Your instructions: Within the records, determine how many lines contain the word "color". Your reply must consist of that number only.

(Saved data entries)
· · · · ·

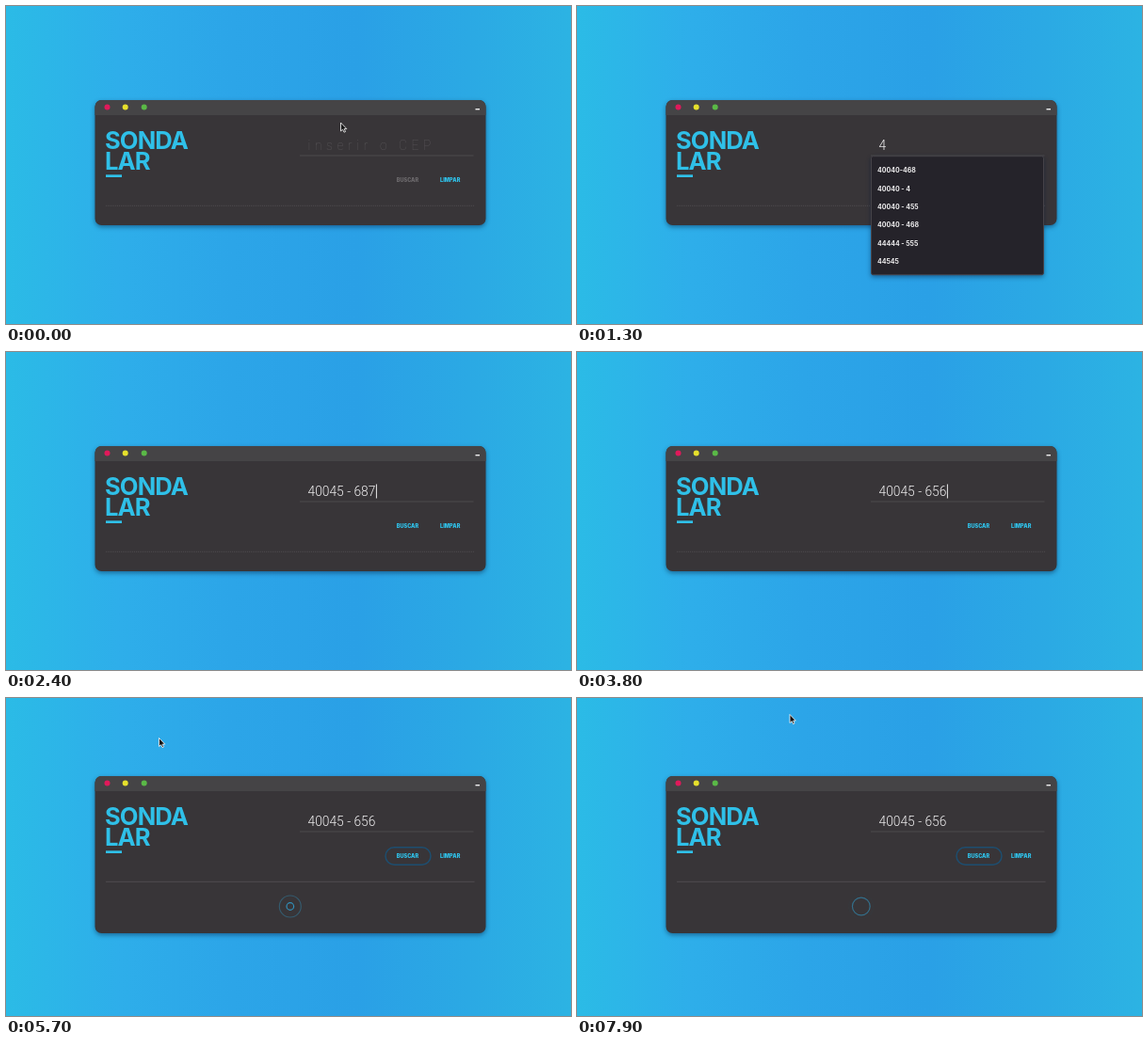
These frames come from a looping animation (600 px wide and 338 px high, 8 s). An HTML page:

```html
<!DOCTYPE html>
<html lang="pt-BR">
<head>
<meta charset="utf-8">
<title>Consulta</title>
<style>
  html, body { margin: 0; width: 100%; height: 100%; overflow: hidden; background: #2ba8e7; }
  svg { display: block; width: 600px; height: 338px; }
  text { white-space: pre; }
  .title { font: 700 25.6px Inter, sans-serif; letter-spacing: -.9px; fill: #2fc0e8; }
  .field { font: 300 13.8px Roboto, sans-serif; fill: #f0eff0; }
  .hint { font: 100 13.8px Roboto, sans-serif; letter-spacing: 4.6px; fill: #5a575a; }
  .button { font: 900 5.5px Inter, sans-serif; letter-spacing: .05px; fill: #2fc0e8; }
  .option { font: 700 7px Inter, sans-serif; fill: #f0eff0; }
  .shadow { filter: drop-shadow(0 2px 2.5px rgba(0, 20, 50, .45)); }
</style>
</head>
<body>
<svg viewBox="0 0 600 338">
  <defs>
    <linearGradient id="sky">
      <stop offset="0" stop-color="#2bbbe6"/>
      <stop offset=".2" stop-color="#2eaeea"/>
      <stop offset=".4" stop-color="#2ca5e8"/>
      <stop offset=".62" stop-color="#2aa0e6"/>
      <stop offset=".82" stop-color="#2ba9e4"/>
      <stop offset="1" stop-color="#2cb3e3"/>
    </linearGradient>
  </defs>
  <rect width="600" height="338" fill="url(#sky)"/>

  <g id="win">
    <rect id="body" class="shadow" x="94.5" y="100" width="415" height="133" rx="7" fill="#383538"/>
    <path d="M94.5 116V107a7 7 0 0 1 7-7H502.500a7 7 0 0 1 7 7V116Z" fill="#454446"/>
    <circle cx="107.500" cy="107.500" r="3" fill="#e0195a"/>
    <circle cx="126.700" cy="107.500" r="3" fill="#e6e02c"/>
    <circle cx="146.700" cy="107.500" r="3" fill="#5ab947"/>
    <rect x="498.500" y="109" width="4.500" height="1.400" fill="#eee"/>

    <text class="title" x="105" y="152.300">SONDA</text>
    <text class="title" x="105" y="174.300">LAR</text>
    <rect x="106" y="179.300" width="17" height="2.700" fill="#2fc0e8"/>

    <text id="hint" class="hint" x="320.500" y="153">inserir o CEP</text>
    <text id="field" class="field" x="320.500" y="153"></text>
    <rect id="caret" y="140.500" width="1" height="15" fill="#e8e8e8"/>
    <path d="M312 159H496.500" stroke="#4d4a4d"/>

    <rect id="ring" x="403" y="175.800" width="48" height="18.400" rx="9.200" fill="none" stroke="#1d4e70" stroke-width="1.500"/>
    <text id="search" class="button" x="414.700" y="187">BUSCAR</text>
    <text class="button" x="461" y="187">LIMPAR</text>
    <path id="divider" d="M106 212.300H497.500" stroke="#4f4c4f"/>

    <g id="loader" fill="none" stroke="#2fa8dc" stroke-width="1.200">
      <circle cx="301.800" cy="238.500"/>
      <circle cx="301.800" cy="238.500"/>
    </g>
  </g>

  <g id="menu">
    <rect id="panel" class="shadow" x="312.500" y="159.700" width="183" rx="2" fill="#25232a" stroke="#454349"/>
  </g>

  <path id="pointer" d="M0 0V9L2.100 7.200L3.500 10.200L5 9.500L3.700 6.600H6.300Z" fill="#151515" stroke="#fff" stroke-width=".8"/>
</svg>
<script>
const LOOP = 8000, STEP = 100, RIPPLE = 510;
const OPTIONS = ['40040-468', '40040 - 4', '40040 - 455', '40040 - 468', '44444 - 555', '44545'];

// Field contents from each moment on; the first entry is the focus.
const KEYS = [
  [500, ''], [800, '4'], [1500, '40'], [1700, '400'], [1800, '4004'], [1900, '40045'],
  [2000, '40045 - '], [2100, '40045 - 6'], [2200, '40045 - 68'], [2300, '40045 - 687'],
  [2900, '40045 - 68'], [3000, '40045 - 6'], [3300, '40045 - 65'], [3500, '40045 - 656']
];

// Pointer paths: time, x, y
const PATHS = [
  [[0, 355.5, 124], [100, 357, 127], [400, 366, 146]],
  [[4000, 418, 166], [4100, 426, 183], [4300, 427, 184], [4600, 214, 98], [4800, 136, 73],
   [4900, 131.500, 69.500], [5000, 131.500, 69], [5500, 160, 42.500], [5900, 165, 42.500],
   [6500, 165, 42.500], [7200, 215, 17.500], [7800, 226, 17.500], [8000, 226, 17.500]]
];
const CLICK = 4200;

const $ = id => document.getElementById(id);
const show = (el, on) => el.setAttribute('visibility', on ? 'visible' : 'hidden');
const clamp = v => Math.min(1, Math.max(0, v));
const smooth = v => v * v * (3 - 2 * v);

const rows = OPTIONS.map((label, i) => {
  const row = document.createElementNS('http://www.w3.org/2000/svg', 'text');
  row.setAttribute('class', 'option');
  row.setAttribute('x', 319);
  row.setAttribute('y', 177.2 + 19.4 * i);
  row.textContent = label;
  $('menu').append(row);
  return row;
});

function pointerAt(t) {
  const path = PATHS.find(p => t >= p[0][0] && t <= p[p.length - 1][0]);
  if (!path) return null;
  const i = Math.max(1, path.findIndex(p => p[0] >= t));
  const [a, b] = [path[i - 1], path[i]];
  const k = smooth(clamp((t - a[0]) / (b[0] - a[0])));
  return [a[1] + (b[1] - a[1]) * k, a[2] + (b[2] - a[2]) * k];
}

function drawField(t) {
  const key = KEYS.filter(k => k[0] <= t).pop();
  const value = key ? key[1] : '';
  $('field').textContent = value;
  show($('hint'), !value);
  show($('caret'), key && t < CLICK && (t - key[0]) % 1000 < 500);
  $('caret').setAttribute('x', 321 + (value ? $('field').getComputedTextLength() : 0));
  $('search').style.fill = value.length === 11 ? '#2fc0e8' : '#6b686b';

  const matches = value && t < 2900 ? OPTIONS.filter(o => o.startsWith(value)).length : 0;
  show($('menu'), matches);
  $('panel').setAttribute('height', 9.6 + 19.4 * matches);
  rows.forEach((row, i) => show(row, i < matches));
}

function drawWindow(t) {
  const grow = smooth(clamp((t - CLICK) / 400));
  $('win').setAttribute('transform', `translate(0 ${-17 * grow})`);
  $('body').setAttribute('height', 133 + 34 * grow);
  $('divider').setAttribute('stroke-dasharray', grow ? 'none' : '1 1');
  show($('ring'), t >= CLICK);
  show($('loader'), grow > .8);
  [...$('loader').children].forEach((ring, i) => {
    const p = ((t - 4900) / RIPPLE + .09 + i / 2 + 20) % 1;
    ring.setAttribute('r', 13 * (1 - (1 - p) ** 2));
    ring.setAttribute('opacity', .95 * (1 - p));
  });
}

function draw(t) {
  drawField(t);
  drawWindow(t);
  const at = pointerAt(t);
  show($('pointer'), at);
  if (at) $('pointer').setAttribute('transform', `translate(${at})`);
}

const start = performance.now();
function tick() {
  const t = (performance.now() - start) % LOOP;
  draw(Math.floor(t / STEP) * STEP);
  requestAnimationFrame(tick);
}
tick();
</script>
</body>
</html>
```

· · · · ·

Answer space: 6